Ashland Wastewater Treatment Plant experiencing overflow

The Ashland Wastewater Treatment Plant is experiencing an overflow, due to the accelerated snowmelt brought on by unseasonable warm temps. It started late Monday night and it is anticipated to stop sometime between late Thursday and early Friday with cooler weather forecasted.

The facility can treat 3.9 million gallons of water a day but has been receiving far beyond that amount. Any flow beyond that amount is diverted to a 8.5 million gallon retention basin.

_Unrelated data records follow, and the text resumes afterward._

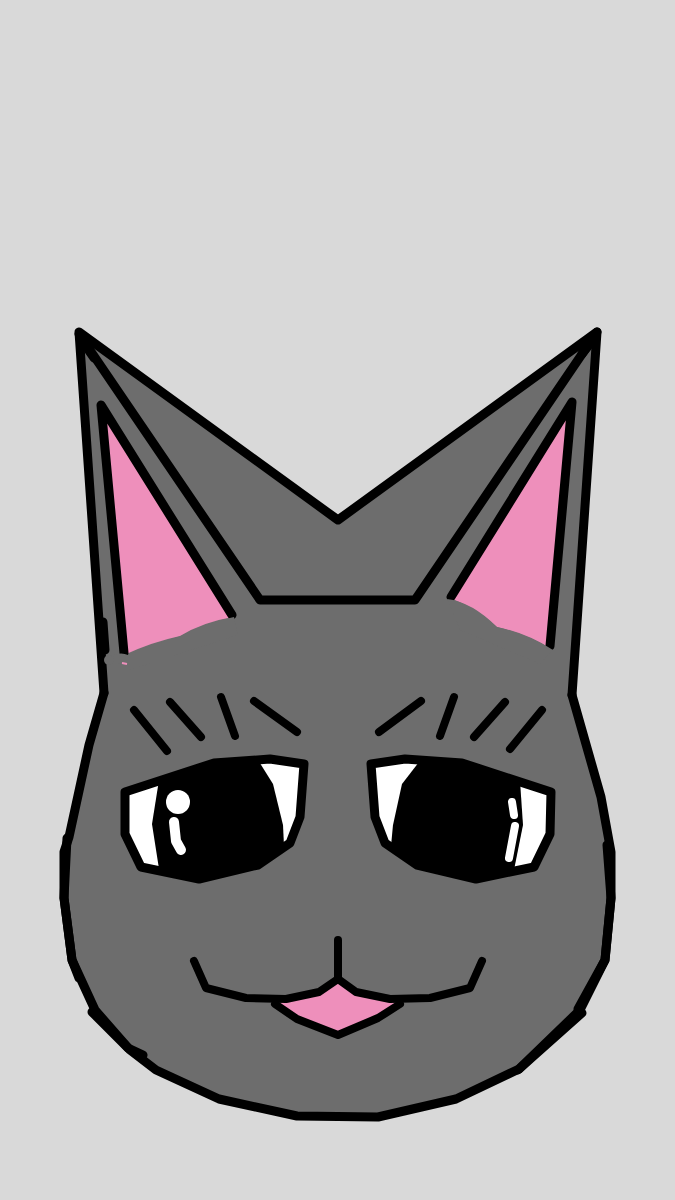
<!DOCTYPE html>
<html lang="en">
<head>
<meta charset="utf-8">
<title>Grey cat</title>
<style>
:root { --backdrop: #d9d9d9; --fur: #6d6d6d; --pink: #ee8fbb; --ink: #000; --white: #fff; }
html, body { margin: 0; height: 100%; overflow: hidden; background: var(--backdrop); }
svg { display: block; width: 675px; height: 1200px; }
.fur { fill: var(--fur); }
.pink { fill: var(--pink); }
.ink { fill: var(--ink); }
.white { fill: var(--white); }
.line { fill: none; stroke: var(--ink); stroke-width: 9; stroke-linecap: round; stroke-linejoin: round; }
.thin { stroke-width: 8; }
.glint { fill: none; stroke: var(--white); stroke-linecap: round; stroke-linejoin: round; }
</style>
</head>
<body>
<svg viewBox="0 0 675 1200" role="img" aria-label="Smug grey cat face with pink ears and tongue">
  <rect width="675" height="1200" fill="var(--backdrop)"/>

  <g id="head">
    <path class="fur" d="M79 332 L338 520 L597 332 L572 695 L590 757 L609 845 L611 898 L605 960 L580 1010 L519 1069 L456 1098 L378 1116 L297 1115 L219 1097 L156 1068 L126 1046 L92 1006 L72 960 L64 898 L66 840 L85 755 L104 693Z"/>
    <path class="line" d="M104 693 L89 745 L69 837 L64 852 V898 L72 960 L95 1010 L130 1050 L156 1070 L219 1099 L297 1116 L378 1117 L456 1099 L519 1069 L580 1010 L605 960 L611 898 V852 L601 797 L572 695"/>
    <path class="line" d="M67 838 L64 898 L72 960 L79 978 M92 1012 L128 1048 L143 1055 M607 845 L611 898 L605 960 L578 1009 M582 1013 L518 1070" stroke-width="10"/>
    <path class="line" stroke-width="10" d="M104 693 L79 332 L338 520 L597 332 L572 695"/>
  </g>

  <g id="ears">
    <path class="line" d="M79 334 L260 600 H415 L597 332"/>
    <path class="line" d="M80 338 L94 358 M596 336 L582 354"/>
    <path class="pink" d="M101 405 L233 617 Q203 622 180 636 Q152 642 124 655Z"/>
    <path class="pink" d="M572 402 L550 648 Q525 634 497 627 Q475 607 450 598Z"/>
    <path class="line" stroke-linecap="butt" d="M124 653 L101 405 L232 615 M550 646 L572 402 L451 597"/>
    <path class="fur" d="M109 657 Q120 651 128 655 Q156 643 181 636 Q204 623 234 617 L238 635 L130 670Z M447 599 Q472 602 497 627 Q527 633 553 650 L540 664 L460 630Z"/>
    <circle class="fur" cx="109" cy="660" r="5"/>
    <path d="M122 663 L127 664" stroke="var(--pink)" stroke-width="2"/>
    <path class="line" d="M103 622 L105 650" stroke-width="6"/>
  </g>

  <g id="brows" class="line thin">
    <path d="M134 710 L167 751 M170 702 L201 737 M221 697 L235 736 M254 701 L297 732"/>
    <path d="M421 701 L379 732 M454 697 L440 736 M505 702 L474 737 M542 710 L510 749"/>
  </g>

  <g id="left-eye">
    <path class="white" d="M125 792 L214 763 L270 759 L304 764 L300 817 L290 843 L258 865 L199 879 L141 867 L125 834Z"/>
    <path class="ink" d="M159 780 L214 760 L258 760 L273 784 L283 825 L284 846 L258 866 L199 880 L159 869 L152 824Z"/>
    <path class="line" d="M125 792 L214 763 L270 759 L304 764 L300 817 L290 843 L258 865 L199 879 L141 867 L125 834Z"/>
    <circle class="white" cx="178" cy="802" r="12"/>
    <path class="glint" stroke-width="10" d="M174 822 L176 841 L181 850"/>
  </g>

  <g id="right-eye">
    <path class="white" d="M551 792 L462 763 L405 759 L371 764 L375 817 L385 843 L417 865 L476 879 L534 867 L550 834Z"/>
    <path class="ink" d="M520 781 L462 760 L419 762 L402 784 L393 825 L391 846 L417 866 L476 880 L514 870 L523 825Z"/>
    <path class="line" d="M551 792 L462 763 L405 759 L371 764 L375 817 L385 843 L417 865 L476 879 L534 867 L550 834Z"/>
    <path class="glint" stroke-width="8" d="M512 802 L514 815 M515 826 L509 858"/>
  </g>

  <g id="mouth">
    <path class="pink" d="M275 1004 L320 992 L338 979 L356 992 L400 1004 L378 1018 L338 1035 L297 1020Z"/>
    <path class="line thin" d="M275 1004 L297 1019 L338 1035 L378 1018 L400 1004"/>
    <path class="line thin" d="M194 961 L206 988 L246 998 L286 999 L319 992 L338 979 L356 992 L390 999 L430 998 L470 988 L482 961 M338 940 V979"/>
  </g>
</svg>
</body>
</html>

In a statement to citizens of Ashland, Brian Ledin, the Operations Manager of the plant, said, “The basin has enough capacity to handle most normal increases in flow due to wet weather, but in situations such as what we are experiencing, can overflow. When an overflow occurs, the water is discharged into the creek adjacent to the plant.”

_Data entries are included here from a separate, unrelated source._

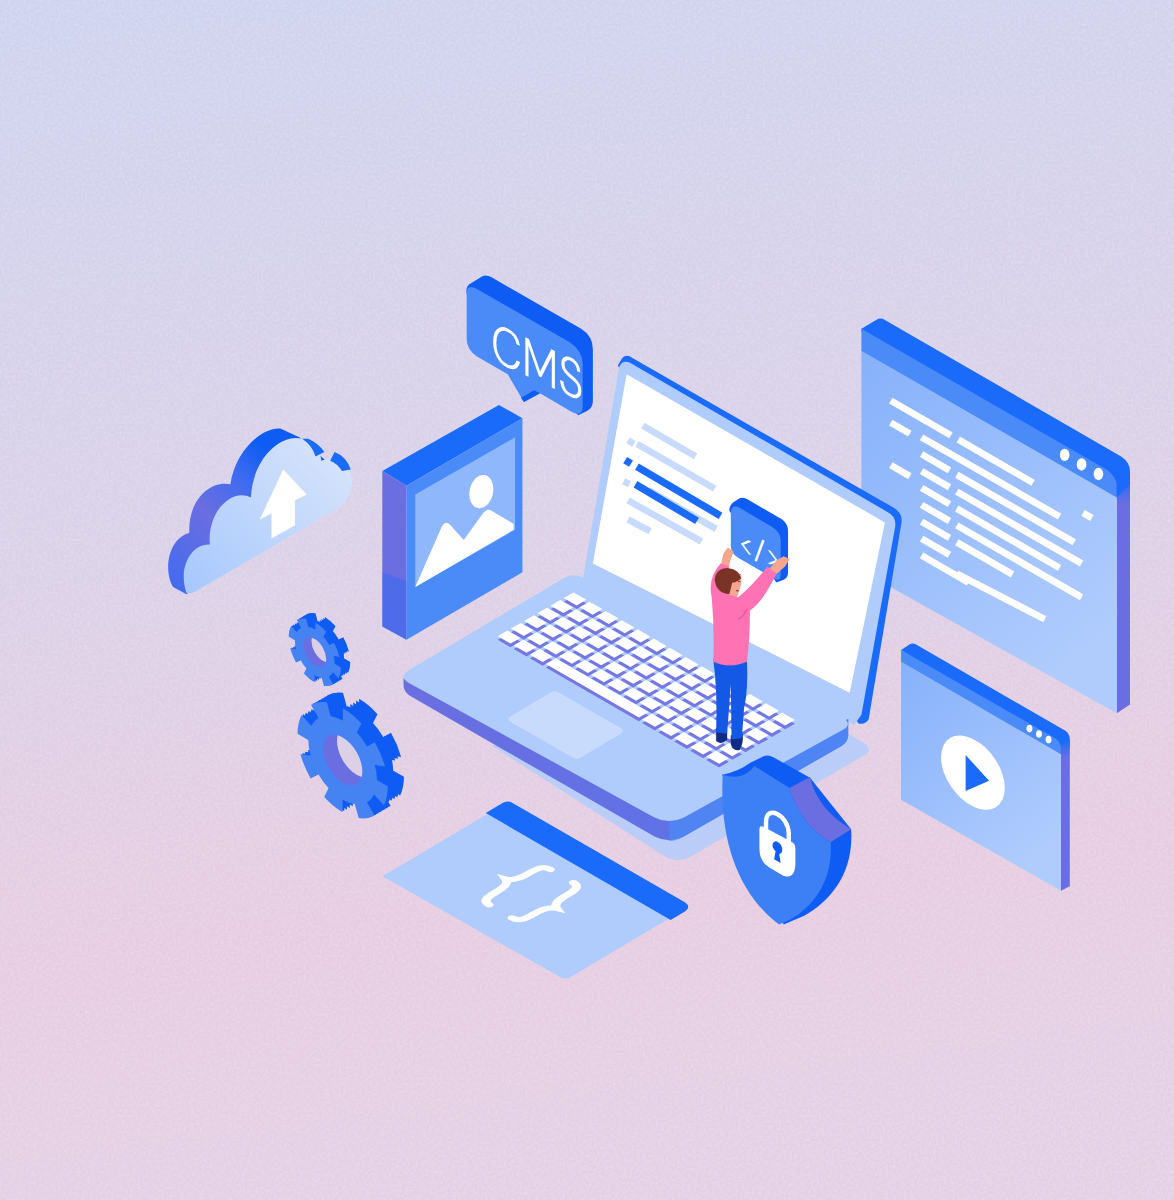
<!DOCTYPE html>
<html lang="en">
<head>
<meta charset="utf-8">
<title>CMS illustration</title>
<link rel="stylesheet" href="https://fonts.googleapis.com/css2?family=DM+Sans:wght@300;400&amp;display=swap">
<style>
:root{
  --sky:#cfd3ee;
  --blush:#e7cce1;
  --royal:#0f5cf5;
  --azure:#1b6bfa;
  --mid:#4a8bf8;
  --soft:#8fb8fc;
  --pale:#afccfd;
  --mist:#c8dbfd;
  --violet:#6a6ee0;
  --white:#fff;
  --pink:#ff72b3;
  --skin:#f6a58f;
  --hair:#7c3327;
  --navy:#122c86;
}
html,body{margin:0;padding:0;overflow:hidden}
body{width:1174px;height:1200px;background:linear-gradient(var(--sky),var(--blush))}
.canvas{display:block;width:1174px;height:1200px}
.royal{fill:var(--royal)}
.azure{fill:var(--azure)}
.mid{fill:var(--mid)}
.soft{fill:var(--soft)}
.pale{fill:var(--pale)}
.mist{fill:var(--mist)}
.violet{fill:var(--violet)}
.white{fill:var(--white)}
.pink{fill:var(--pink)}
.skin{fill:var(--skin)}
.hair{fill:var(--hair)}
.navy{fill:var(--navy)}
.line{fill:none;stroke:var(--white);stroke-width:4.6}
.line-pale{fill:none;stroke:var(--mist);stroke-width:4.6}
.line-royal{fill:none;stroke:var(--azure);stroke-width:5}
.keys{fill:none;stroke-width:.74}
.label{font-family:"DM Sans",Arial,sans-serif;font-weight:300;fill:var(--white)}
.gear-side{color:var(--royal)}
.gear-face{color:#4583f3}
</style>
</head>
<body>
<svg class="canvas" viewBox="0 0 800 817.72" xmlns="http://www.w3.org/2000/svg" role="img" aria-label="Isometric illustration of a person building a website on a laptop with CMS icons around it">
  <defs>
    <linearGradient id="backdrop" x1="0" y1="0" x2="0.12" y2="1">
      <stop offset="0" stop-color="#cfd3ef"/>
      <stop offset=".45" stop-color="#dad1e8"/>
      <stop offset=".8" stop-color="#e7cce1"/>
      <stop offset="1" stop-color="#e4d0e5"/>
    </linearGradient>
    <linearGradient id="panel" x1="0" y1="0" x2=".6" y2="1">
      <stop offset="0" stop-color="#86b1fb"/>
      <stop offset="1" stop-color="#b0ccfd"/>
    </linearGradient>
    <linearGradient id="panel-edge" x1="0" y1="0" x2="0" y2="1">
      <stop offset="0" stop-color="#1b6bfa"/>
      <stop offset=".12" stop-color="#6a6ee0"/>
      <stop offset="1" stop-color="#6a6ee0"/>
    </linearGradient>
    <linearGradient id="cloud-face" x1="0" y1="1" x2="1" y2="0">
      <stop offset="0" stop-color="#a6c8fd"/>
      <stop offset="1" stop-color="#dbe6fb"/>
    </linearGradient>
    <linearGradient id="cloud-edge" x1="0" y1="1" x2="1" y2="0">
      <stop offset="0" stop-color="#3f6bf0"/>
      <stop offset=".35" stop-color="#6a6ee0"/>
      <stop offset=".55" stop-color="#3d6cf0"/>
      <stop offset=".7" stop-color="#0f5cf5"/>
    </linearGradient>
    <linearGradient id="base-edge" x1="0" y1="0" x2="1" y2="0">
      <stop offset="0" stop-color="#6a6ee0"/>
      <stop offset="1" stop-color="#5a74ea"/>
    </linearGradient>
    <filter id="grain" x="0" y="0" width="100%" height="100%">
      <feTurbulence type="fractalNoise" baseFrequency=".55" numOctaves="2" seed="4"/>
      <feColorMatrix values="0 0 0 0 1  0 0 0 0 1  0 0 0 0 1  1.2 0 0 0 -.42"/>
    </filter>
    <g id="gear">
      <circle r="27" fill="currentColor"/>
      <circle r="30" fill="none" stroke="currentColor" stroke-width="11" stroke-dasharray="12.6 10.96"/>
    </g>
    <clipPath id="gear-hole"><circle r="15.5"/></clipPath>
    <g id="cog">
      <g class="gear-side">
        <use href="#gear" transform="matrix(.866 .5 0 1 11 -6.4)"/>
        <use href="#gear" transform="matrix(.866 .5 0 1 9 -5.2)"/>
        <use href="#gear" transform="matrix(.866 .5 0 1 7 -4)"/>
        <use href="#gear" transform="matrix(.866 .5 0 1 5 -2.9)"/>
        <use href="#gear" transform="matrix(.866 .5 0 1 3 -1.7)"/>
        <use href="#gear" transform="matrix(.866 .5 0 1 1.2 -.7)"/>
      </g>
      <g class="gear-face" transform="matrix(.866 .5 0 1 0 0)">
        <use href="#gear"/>
        <g clip-path="url(#gear-hole)">
          <circle r="15.5" class="violet"/>
          <circle cx="11" cy="-11" r="15.5" fill="#dccfe8"/>
        </g>
      </g>
    </g>
    <path id="brace" d="M-9-24C-20-24-10-4-20 0C-10 4-20 24-9 24" fill="none" stroke="#fff" stroke-width="5" stroke-linecap="round"/>
    <g id="keyboard">
      <path d="M0 .5H14M0 1.5H14M0 2.5H14M0 3.5H14M0 4.5H14" stroke-dasharray=".8 .2"/>
      <path d="M0 5.5H.8M1 5.5H1.8M2 5.5H2.8M3 5.5H8.8M9 5.5H9.8M10 5.5H10.8M11 5.5H11.8M12 5.5H12.8M13 5.5H13.8"/>
    </g>
  </defs>

  <g id="background">
    <rect width="800" height="818" fill="url(#backdrop)"/>
    <rect width="800" height="818" filter="url(#grain)" opacity=".32"/>
  </g>

  <g id="cloud-upload">
    <path fill="url(#cloud-edge)" d="M127 405L118 400C112 391 113 368 129 363C128 341 143 327 157 330C160 308 178 291 191 292L204 298L240 330Z"/>
    <path fill="url(#cloud-face)" d="M127 404C121 386 131 370 143 371C141 349 158 332 171 339C172 313 191 295 206 299C214 301 218 306 219 314C230 310 240 318 240 329C239 340 232 346 224 350L133 403Q129 405 127 404Z"/>
    <path class="azure" d="M210 299Q217 302 221 308L215 311Q213 304 206 299ZM228 308Q236 311 239 320L233 321Q230 316 225 314Z"/>
    <path class="white" d="M193 320L209 337L201 341V358L185 367V350L177 354Z"/>
  </g>

  <g id="photo-frame">
    <path class="azure" d="M260.500 321L340 276L356 285L277 331Z"/>
    <path class="violet" d="M260.500 321L277 331V436L260.500 427Z"/>
    <path class="azure" opacity=".35" d="M260.500 390L277 396V436L260.500 427Z"/>
    <path class="mid" d="M277 331L356 285V390L277 436Z"/>
    <path class="soft" d="M283 337L351 298V361L283 400Z"/>
    <path class="white" d="M283 400L301 359Q304 354 307 358L316 368L329 350Q332 346 335 348L350 357V361Z"/>
    <ellipse class="white" cx="328" cy="335" rx="8" ry="11.500" transform="rotate(12 328 335)"/>
  </g>

  <g id="cms-bubble">
    <path class="royal" d="M318 200Q317 195 321 193L329 188Q332 187 335 189L396 224Q404 229 404 238V273Q404 278 400 280L394 283Z"/>
    <path class="mid" d="M318 200Q318 193 325 197L388 233Q397 239 397 248V277Q397 284 390 281L368 268L357 274L346 255L325 243Q318 238 318 231Z"/>
    <path class="royal" d="M357 274L368 268L364 266L355 271Z"/>
    <text class="label" font-size="37" textLength="63" lengthAdjust="spacingAndGlyphs" transform="matrix(1 .46 0 1 334.500 245)">CMS</text>
  </g>

  <g id="gears">
    <use href="#cog" transform="translate(214.500 444.500) scale(.58)"/>
    <use href="#cog" transform="translate(233.500 518)"/>
  </g>

  <g id="code-card">
    <path class="pale" d="M261 597L345 547L469 618L390 665Q386 668 382 666L264 599Q261 598 261 597Z"/>
    <path class="azure" d="M331 554L341 548Q345 545 349 547L467 615Q471 618 467 621L457 627Z"/>
    <g transform="matrix(.87 .5 -.87 .5 362 609)">
      <use href="#brace"/>
      <use href="#brace" transform="scale(-1 1)"/>
    </g>
  </g>

  <g id="code-window">
    <path class="azure" d="M587 226V224L597 218Q600 216 603 218L764 311Q770 315 770 321V335L761 340Z"/>
    <path fill="url(#panel-edge)" d="M761 330L770 324V480L761 486Z"/>
    <path fill="url(#panel)" d="M587 238L761 338V486L587 389Z"/>
    <path class="mid" d="M587 224L754 320Q761 325 761 331V339L587 239Z"/>
    <path class="azure" d="M761 331L770 322V330L761 339Z"/>
    <g class="white">
      <ellipse cx="725.500" cy="310" rx="3.300" ry="4.200"/>
      <ellipse cx="737" cy="316.500" rx="3.300" ry="4.200"/>
      <ellipse cx="748.500" cy="323" rx="3.300" ry="4.200"/>
    </g>
    <path class="line" d="M607 273L648 296.700M653 299.500L704 329M607 288L620 295.500M607 317L620 324.500M628 298L722 352M628 309.500L647 320.500M652 323.500L732 369.500M738 349.500L744 353M628 321L647 332M652 335L737 384M628 332.500L647 343.500M652 346.500L722 387M628 344L647 355M652 358L737 407M628 355.500L647 366.500M652 369.500L690 391.500M628 367L647 378M628 378.500L660 397M652 391L712 422"/>
  </g>

  <g id="laptop">
    <path class="pale" opacity=".8" d="M335 508L452 583Q462 589 472 583L590 514Q595 510 588 506L570 495Z"/>
    <g id="laptop-lid">
      <path class="azure" d="M421 249L424 244Q427 241 431 244L609 346Q616 350 614 358L592 490Q590 494 585 493Z"/>
      <path class="pale" d="M422 250Q424 245 429 247L605 349Q611 352 610 359L587 487L582 494L397 396Z"/>
      <path class="white" d="M427 255L603 356L579 472L404 384Z"/>
      <g id="screen-copy">
        <path class="line-pale" d="M438 290L474 311M434 302.500L487 333M442 334L488 360.500M428 341L478 369M428 354L443 362"/>
        <path class="line-royal" d="M434 318L491 351.500M433 330L475 355"/>
        <path class="line-pale" d="M428 300L432 302.500M425 328L429 330"/>
        <path class="line-royal" d="M426 313.500L430 316"/>
      </g>
    </g>
    <g id="laptop-base">
      <path fill="url(#base-edge)" d="M275 462V467Q275 471 279 474L446 570Q456 575 466 570L574 508Q578 505 578 501V490L456 555Z"/>
      <path class="mid" d="M456 556L578 490V501Q578 505 574 508L466 570Q461 573 456 573Z" opacity=".7"/>
      <path class="pale" d="M278 465Q272 461 278 457L384 394Q391 390 398 394L574 489Q581 493 575 497L466 557Q456 562 446 557Z"/>
      <g class="keys" stroke="#7577e2" transform="matrix(10.930 6.300 -9 5.200 392 405.500)"><use href="#keyboard"/></g>
      <g class="keys" stroke="#fff" transform="matrix(10.930 6.300 -9 5.200 392 403)"><use href="#keyboard"/></g>
      <path class="mist" d="M348 488Q345 490 348 492L390 516Q393 518 396 516L423 500Q426 498 423 496L381 472Q378 470 375 472Z"/>
    </g>
  </g>

  <g id="video-window">
    <path class="azure" d="M614 443L620 439Q622 438 624 439L726 498Q729 500 729 504V510L723 514Z"/>
    <path fill="url(#panel-edge)" d="M723 508L729 504V604L723 607Z"/>
    <path fill="url(#panel)" d="M614 451L723 514V607L614 545Z"/>
    <path class="mid" d="M614 443L719 503Q723 506 723 510V514L614 451Z"/>
    <g class="white">
      <ellipse cx="701.500" cy="496.500" rx="2" ry="2.600"/>
      <ellipse cx="708" cy="500.200" rx="2" ry="2.600"/>
      <ellipse cx="714.500" cy="504" rx="2" ry="2.600"/>
    </g>
    <circle class="white" r="25" transform="matrix(.87 .42 0 .92 663 526.500)"/>
    <path class="azure" d="M658 514.500L674 532L658 539Z"/>
  </g>

  <g id="code-tile">
    <path class="royal" d="M497 348Q497 344 500 342L504 339.500Q506 338.500 509 340L533 354Q537 357 537 362V390Q537 394 534 395L529 397Z"/>
    <path class="mid" d="M498 350Q498 343 504 346L526 359Q532 363 532 368V391Q532 397 527 394L503 380Q498 377 498 372Z"/>
    <text class="label" font-size="20" font-weight="400" textLength="29" lengthAdjust="spacingAndGlyphs" transform="matrix(1 .48 0 1 503 375)">&lt;/&gt;</text>
  </g>

  <g id="builder">
    <path class="navy" d="M488 496L495.500 498V504Q492 508 488 505ZM498 501L506 500Q507 506 504 511Q499 512 498 507Z"/>
    <path fill="#1458e6" d="M486 449L509 450Q510 470 507 483L505.500 503L498.500 504L498 466L495.500 500L488 499Q489 470 486 449Z"/>
    <path class="skin" d="M491 386L493 377L496 373L500 376L498 381L496 388ZM524 388L529 382L534 379L538 381L535 386L528 392Z"/>
    <path class="skin" d="M493 396H504L503 405L500 411L494 408Z"/>
    <path class="pink" d="M485 407Q482 394 491 384L497 386Q491 395 493 404L503 407Q512 400 523 386L529 391Q520 410 511 416Q511 436 509 451Q497 456 486 451Q487 430 485 407Z"/>
    <path class="skin" d="M496 392L505 391Q506 399 503 404Q498 408 494 403Z"/>
    <path class="hair" d="M487 395Q488 387 496 387Q504 388 505 394Q502 397 499 397L497 405Q488 404 487 395Z"/>
    <path d="M503 396.500L504.500 396M501.500 402.500H503.500" fill="none" stroke="#7c3327" stroke-width=".7"/>
    <path d="M509 415Q507 420 503 422" fill="none" stroke="#ec559f" stroke-width="1"/>
  </g>

  <g id="security-shield">
    <path class="royal" d="M492 528Q503 526 511 520L520 515.500Q523 514 527 516L552 530L580 565C582 595 566 614 548 624L534 630Z"/>
    <path class="violet" d="M538 537L552 529.500C555 544 566 557 580 565L566 574C552 566 542 552 538 537Z"/>
    <path fill="#3d80f5" d="M492.500 528C502 531 509 529 514 522L538 537C542 552 552 566 566 574C568 602 552 622 531 630C504 610 490 574 492.500 528Z"/>
    <path class="line" stroke-width="3" style="stroke-width:3" d="M522 569V560C522 548 537 555 537.500 568V577"/>
    <path class="white" d="M517.500 565Q517.500 562 520.500 563.500L539 573.500Q542 575 542 578V588Q542 599 534 597L524 591Q517.500 587 517.500 578Z"/>
    <path class="royal" d="M529.500 573.500Q533.500 575.500 533 580Q532.500 582 531 582L532 588L527.500 585.500L528.500 580Q526 578 526.500 575Q527.500 572.500 529.500 573.500Z"/>
  </g>
</svg>
</body>
</html>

The water that overflows is sewage and storm water mixed together.

Ledin explains, “The overflow water is tested daily and usually meets our discharge permit standards set by the DNR for Biochemical Oxygen Demand, Total Suspended Solids, pH and Phosphorus. One standard that is not met is e-coli. We do all that we can to avoid an overflow, but occasionally mother nature has the upper hand.”

Citizens of Ashland can help by using less water and making sure sump pumps and down spouts do not drain into the sanitary sewer. City staff say they are continuing to monitor the situation and taking proper precautions.